DARPA begins development of experimental XS-1 spaceplane
Re-usable, unmanned craft intended to reduce cost of space payload transport.
The Defense Advanced Research Projects Agency (DARPA) announced that it has begun Phase 1 development of its experimental XS-1 program. The U.S. agency’s
goal is create a fully-reusable unmanned vehicle that can deploy small satellites to orbit using expendable upper stages.
Using a reusable first stage, the XS-1 would fly to hypersonic speeds at a suborbital altitude, at which point one or more expendable upper stages would separate and deploy a satellite into low earth orbit. The reusable first stage would then return to earth, land and be prepared for the next flight.
For Phase 1, DARPA’s goal is to create a demonstration vehicle and has awarded prime contracts to aerospace partners Boeing/Blue Origin, Masten Space Systems/XCOR Aerospace and Northrop Grumman/ Virgin Galactic.
“We chose performers who could prudently integrate existing and up-and-coming technologies and operations, while making XS-1 as reliable, easy-to-use and cost-effective as possible,” Jess Sponable, DARPA program manager. “We’re eager to see how their initial designs envision making spaceflight commonplace—with all the potential military, civilian and commercial benefits that capability would provide.”

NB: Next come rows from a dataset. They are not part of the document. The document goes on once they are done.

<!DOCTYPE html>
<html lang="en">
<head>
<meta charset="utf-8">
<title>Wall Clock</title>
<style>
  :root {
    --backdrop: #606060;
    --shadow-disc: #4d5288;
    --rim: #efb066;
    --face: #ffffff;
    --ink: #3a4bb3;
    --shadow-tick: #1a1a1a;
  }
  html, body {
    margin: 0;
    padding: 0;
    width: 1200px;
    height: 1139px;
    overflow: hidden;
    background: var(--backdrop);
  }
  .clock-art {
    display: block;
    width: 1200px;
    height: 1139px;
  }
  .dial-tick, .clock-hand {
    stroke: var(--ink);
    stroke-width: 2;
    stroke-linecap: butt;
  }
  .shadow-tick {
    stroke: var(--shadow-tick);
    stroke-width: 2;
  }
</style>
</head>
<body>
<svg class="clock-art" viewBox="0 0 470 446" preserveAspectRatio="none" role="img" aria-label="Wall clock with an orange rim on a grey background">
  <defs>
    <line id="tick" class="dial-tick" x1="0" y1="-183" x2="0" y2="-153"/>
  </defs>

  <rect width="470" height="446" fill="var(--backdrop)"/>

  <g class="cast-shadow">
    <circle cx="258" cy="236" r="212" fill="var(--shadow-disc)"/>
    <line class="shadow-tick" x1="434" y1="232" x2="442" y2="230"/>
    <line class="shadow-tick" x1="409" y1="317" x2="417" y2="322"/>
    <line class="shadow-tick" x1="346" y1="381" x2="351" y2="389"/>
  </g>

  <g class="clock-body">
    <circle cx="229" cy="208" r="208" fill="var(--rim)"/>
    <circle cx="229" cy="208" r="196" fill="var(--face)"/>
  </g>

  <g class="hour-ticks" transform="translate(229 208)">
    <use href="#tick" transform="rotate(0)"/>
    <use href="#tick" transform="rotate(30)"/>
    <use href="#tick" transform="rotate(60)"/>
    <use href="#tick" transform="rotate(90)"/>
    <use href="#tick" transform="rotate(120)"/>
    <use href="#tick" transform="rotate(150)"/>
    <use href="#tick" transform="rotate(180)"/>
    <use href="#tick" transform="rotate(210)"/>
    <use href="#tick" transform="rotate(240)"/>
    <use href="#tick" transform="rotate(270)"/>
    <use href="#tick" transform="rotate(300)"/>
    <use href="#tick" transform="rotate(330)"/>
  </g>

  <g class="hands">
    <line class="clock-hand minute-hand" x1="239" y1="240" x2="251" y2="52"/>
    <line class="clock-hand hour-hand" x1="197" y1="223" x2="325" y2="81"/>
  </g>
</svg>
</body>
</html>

Key XS-1 technical goals include flying 10 times in 10 days, flying to Mach 10+ at least once and launching a representative small payload to orbit. The program also seeks to reduce the cost of access to space for 3,000- to 5,000-pound payloads to less than $5 million per flight. Similar launches currently cost undreds of millions of dollars each, the agency says.